What is P2B001?

In Parkinson’s, nerve cells that produce a nerve signaling chemical called dopamine progressively degenerate, leading to a lack of dopamine.

P2B001 is an oral low-dose combination of pramipexole, which mimics dopamine activity in the brain, and rasagiline, which boosts dopamine levels by blocking a protein involved in recycling it. It’s an extended-release formulation, meaning the medication is released slowly into the bloodstream to prolong its effects.

Both molecules are individually approved for managing Parkinson’s symptoms, albeit at higher doses than what’s contained in P2Boo1. Boehringer Ingelheim markets extended-release pramipexole as Mirapex and Teva Pharmaceuticals markets rasagiline as Azilect. No extended-release formulation of rasagiline is currently marketed.

After animal studies indicated combining the two medicines might have greater therapeutic benefit than either alone, Pharma Two B launched a Phase 3 clinical trial (NCT033295508) to test P2B001 in 544 early, untreated Parkinson’s patients, ages 35-80, who were within three years of their diagnosis.

Participants were randomly assigned to one of four groups and treated once daily for 12 weeks, or about three months. P2B001 (0.6 mg pramipexole/0.75 mg rasagiline) was compared to each of its individual components at the same dose — pramipexole (0.6 mg) or rasagiline alone (0.75 mg) — as well as Mirapex, where the dosage was titrated based on clinical responses and tolerability (mean dose 3.2 mg).

Top-line trial data showed P2B001 was more effective than either component at the matching dose for controlling symptoms. It was also found to be comparable in efficacy to the approved formulation of Mirapex, but was associated with less daytime sleepiness and orthostatic hypotension, where blood pressure drops significantly when standing up.

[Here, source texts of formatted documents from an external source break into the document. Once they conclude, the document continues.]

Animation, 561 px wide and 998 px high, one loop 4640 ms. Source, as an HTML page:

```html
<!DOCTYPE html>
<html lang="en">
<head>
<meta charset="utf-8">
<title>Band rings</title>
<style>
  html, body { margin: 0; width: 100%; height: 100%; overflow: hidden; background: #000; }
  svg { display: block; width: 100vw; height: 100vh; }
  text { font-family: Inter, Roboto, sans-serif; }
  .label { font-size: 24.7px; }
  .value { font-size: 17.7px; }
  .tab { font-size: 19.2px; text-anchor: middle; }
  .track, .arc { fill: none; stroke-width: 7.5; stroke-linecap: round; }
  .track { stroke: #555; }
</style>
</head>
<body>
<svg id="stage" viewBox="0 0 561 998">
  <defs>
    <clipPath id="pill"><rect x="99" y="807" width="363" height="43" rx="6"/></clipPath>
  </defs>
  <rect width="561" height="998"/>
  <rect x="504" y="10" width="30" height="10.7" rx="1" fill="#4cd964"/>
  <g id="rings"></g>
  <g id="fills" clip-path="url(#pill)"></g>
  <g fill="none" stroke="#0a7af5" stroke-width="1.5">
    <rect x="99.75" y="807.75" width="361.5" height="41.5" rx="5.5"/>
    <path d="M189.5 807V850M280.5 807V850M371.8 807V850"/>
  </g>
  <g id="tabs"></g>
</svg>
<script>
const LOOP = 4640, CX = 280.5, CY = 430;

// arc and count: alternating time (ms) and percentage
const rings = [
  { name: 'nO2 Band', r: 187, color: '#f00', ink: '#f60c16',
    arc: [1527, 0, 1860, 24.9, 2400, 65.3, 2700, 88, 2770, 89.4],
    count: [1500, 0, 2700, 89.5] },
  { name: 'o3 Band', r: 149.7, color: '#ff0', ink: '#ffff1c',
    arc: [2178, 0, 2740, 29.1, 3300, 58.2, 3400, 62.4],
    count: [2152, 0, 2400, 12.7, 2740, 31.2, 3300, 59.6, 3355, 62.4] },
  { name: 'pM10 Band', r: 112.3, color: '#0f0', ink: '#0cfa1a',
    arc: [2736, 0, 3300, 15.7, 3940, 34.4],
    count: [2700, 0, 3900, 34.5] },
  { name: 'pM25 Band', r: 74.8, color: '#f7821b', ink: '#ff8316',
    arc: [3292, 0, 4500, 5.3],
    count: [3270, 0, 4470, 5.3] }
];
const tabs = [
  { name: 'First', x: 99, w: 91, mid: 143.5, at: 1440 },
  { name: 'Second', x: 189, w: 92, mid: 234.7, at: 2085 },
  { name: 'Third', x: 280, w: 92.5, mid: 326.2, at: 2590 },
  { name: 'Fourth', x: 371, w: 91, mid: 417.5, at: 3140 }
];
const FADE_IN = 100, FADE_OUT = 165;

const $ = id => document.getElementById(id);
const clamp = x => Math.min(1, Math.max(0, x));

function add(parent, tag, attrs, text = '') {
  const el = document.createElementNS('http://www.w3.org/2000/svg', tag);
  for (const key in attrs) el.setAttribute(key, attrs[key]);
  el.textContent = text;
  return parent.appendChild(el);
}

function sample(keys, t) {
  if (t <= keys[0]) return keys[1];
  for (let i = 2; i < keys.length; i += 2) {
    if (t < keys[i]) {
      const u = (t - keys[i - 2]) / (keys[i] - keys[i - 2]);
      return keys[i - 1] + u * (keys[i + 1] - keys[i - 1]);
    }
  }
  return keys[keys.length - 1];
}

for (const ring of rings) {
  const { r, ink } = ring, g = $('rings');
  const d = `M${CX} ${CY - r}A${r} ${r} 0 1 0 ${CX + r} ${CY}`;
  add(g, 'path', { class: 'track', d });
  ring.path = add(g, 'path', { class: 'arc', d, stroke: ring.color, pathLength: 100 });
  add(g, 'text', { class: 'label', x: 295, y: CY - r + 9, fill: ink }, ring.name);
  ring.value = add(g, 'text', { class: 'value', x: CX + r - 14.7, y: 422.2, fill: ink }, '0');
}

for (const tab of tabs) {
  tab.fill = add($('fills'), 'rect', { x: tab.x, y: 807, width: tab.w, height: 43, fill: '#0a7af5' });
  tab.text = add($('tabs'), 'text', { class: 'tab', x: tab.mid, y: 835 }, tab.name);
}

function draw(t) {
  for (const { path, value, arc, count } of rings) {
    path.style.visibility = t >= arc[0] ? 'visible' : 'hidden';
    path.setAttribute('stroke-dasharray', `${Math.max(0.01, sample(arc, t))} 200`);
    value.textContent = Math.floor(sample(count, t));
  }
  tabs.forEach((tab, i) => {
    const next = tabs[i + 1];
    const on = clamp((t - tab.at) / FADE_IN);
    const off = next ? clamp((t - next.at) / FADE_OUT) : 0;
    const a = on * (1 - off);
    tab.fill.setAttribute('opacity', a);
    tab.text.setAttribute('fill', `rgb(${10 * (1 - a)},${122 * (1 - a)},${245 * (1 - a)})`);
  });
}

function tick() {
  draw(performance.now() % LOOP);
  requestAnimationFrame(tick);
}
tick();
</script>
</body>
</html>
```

P2B001 is safe, effective regardless of age, disease severity

In the recent presentation, scientists discussed the trial findings in key patient subgroups, including when participants were grouped by age or disease severity at its start.

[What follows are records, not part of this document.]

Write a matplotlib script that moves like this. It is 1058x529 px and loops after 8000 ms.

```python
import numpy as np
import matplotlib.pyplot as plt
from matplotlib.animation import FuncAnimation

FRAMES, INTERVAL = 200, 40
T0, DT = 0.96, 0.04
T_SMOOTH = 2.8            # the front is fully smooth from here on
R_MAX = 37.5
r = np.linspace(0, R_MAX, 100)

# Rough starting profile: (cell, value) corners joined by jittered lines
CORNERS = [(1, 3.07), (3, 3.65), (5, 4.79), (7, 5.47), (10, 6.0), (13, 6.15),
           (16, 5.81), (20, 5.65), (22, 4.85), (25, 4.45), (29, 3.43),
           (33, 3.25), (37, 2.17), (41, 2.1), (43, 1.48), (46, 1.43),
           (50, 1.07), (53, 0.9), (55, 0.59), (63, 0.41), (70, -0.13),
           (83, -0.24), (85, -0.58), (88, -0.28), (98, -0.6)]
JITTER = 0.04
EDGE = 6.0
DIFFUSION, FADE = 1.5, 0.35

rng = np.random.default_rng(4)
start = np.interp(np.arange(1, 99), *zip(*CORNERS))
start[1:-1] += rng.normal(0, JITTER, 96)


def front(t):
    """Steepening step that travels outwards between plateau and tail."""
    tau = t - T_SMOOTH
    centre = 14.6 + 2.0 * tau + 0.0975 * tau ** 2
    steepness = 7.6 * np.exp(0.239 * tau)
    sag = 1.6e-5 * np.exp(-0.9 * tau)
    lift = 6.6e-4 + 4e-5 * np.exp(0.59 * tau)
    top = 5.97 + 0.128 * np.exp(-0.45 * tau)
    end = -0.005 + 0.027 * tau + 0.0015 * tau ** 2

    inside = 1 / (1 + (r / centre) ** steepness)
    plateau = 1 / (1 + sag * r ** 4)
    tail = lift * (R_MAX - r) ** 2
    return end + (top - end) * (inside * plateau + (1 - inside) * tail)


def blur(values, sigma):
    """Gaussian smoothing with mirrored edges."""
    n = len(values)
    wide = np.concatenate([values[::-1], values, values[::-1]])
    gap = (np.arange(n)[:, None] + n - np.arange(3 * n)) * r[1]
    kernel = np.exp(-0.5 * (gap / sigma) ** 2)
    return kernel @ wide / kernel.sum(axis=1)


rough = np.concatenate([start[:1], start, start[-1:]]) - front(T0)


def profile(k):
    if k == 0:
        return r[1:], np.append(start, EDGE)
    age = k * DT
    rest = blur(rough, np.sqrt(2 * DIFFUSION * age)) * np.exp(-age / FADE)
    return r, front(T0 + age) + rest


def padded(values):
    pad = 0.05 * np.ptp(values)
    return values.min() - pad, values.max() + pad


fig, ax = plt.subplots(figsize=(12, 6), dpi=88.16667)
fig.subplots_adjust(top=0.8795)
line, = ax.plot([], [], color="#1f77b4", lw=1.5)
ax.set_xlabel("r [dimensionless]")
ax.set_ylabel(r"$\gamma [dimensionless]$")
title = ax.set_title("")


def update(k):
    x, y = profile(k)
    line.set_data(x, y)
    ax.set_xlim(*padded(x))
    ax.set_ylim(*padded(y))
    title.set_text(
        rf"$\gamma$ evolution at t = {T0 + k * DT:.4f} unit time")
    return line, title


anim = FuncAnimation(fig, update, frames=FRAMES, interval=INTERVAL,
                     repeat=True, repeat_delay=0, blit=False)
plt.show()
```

The analyses indicated the safety and efficacy profile didn’t differ between younger patients, ages 66 and under, and those older than 66. The profile was the same regardless of whether patients had more or less severe disease at the study’s start, as determined by scores on parts 2 and 3 of the Unified Parkinson’s Disease Rating Scale (UPDRS), with a cutoff score of 29 separating the groups.

Across all of these subgroups, P2B001 provided numerically greater symptomatic benefits relative to its individual components, with statistically significant differences in the UPDRS part 2, which evaluates activities of daily living.

As with the earlier analysis in the entire patient group, P2B001 was comparable in efficacy relative to the marketed version of Mirapex, but led to significantly lower scores on the Epworth Sleepiness Scale, reflecting less daytime sleepiness with P2B001.

“We are encouraged by the consistency of the Phase 3 trial’s subgroup analyses,” said Dan Teleman, CEO of Pharma Two B. “They reinforce our commitment to advancing P2B001 and improving the lives of people with Parkinson’s disease.”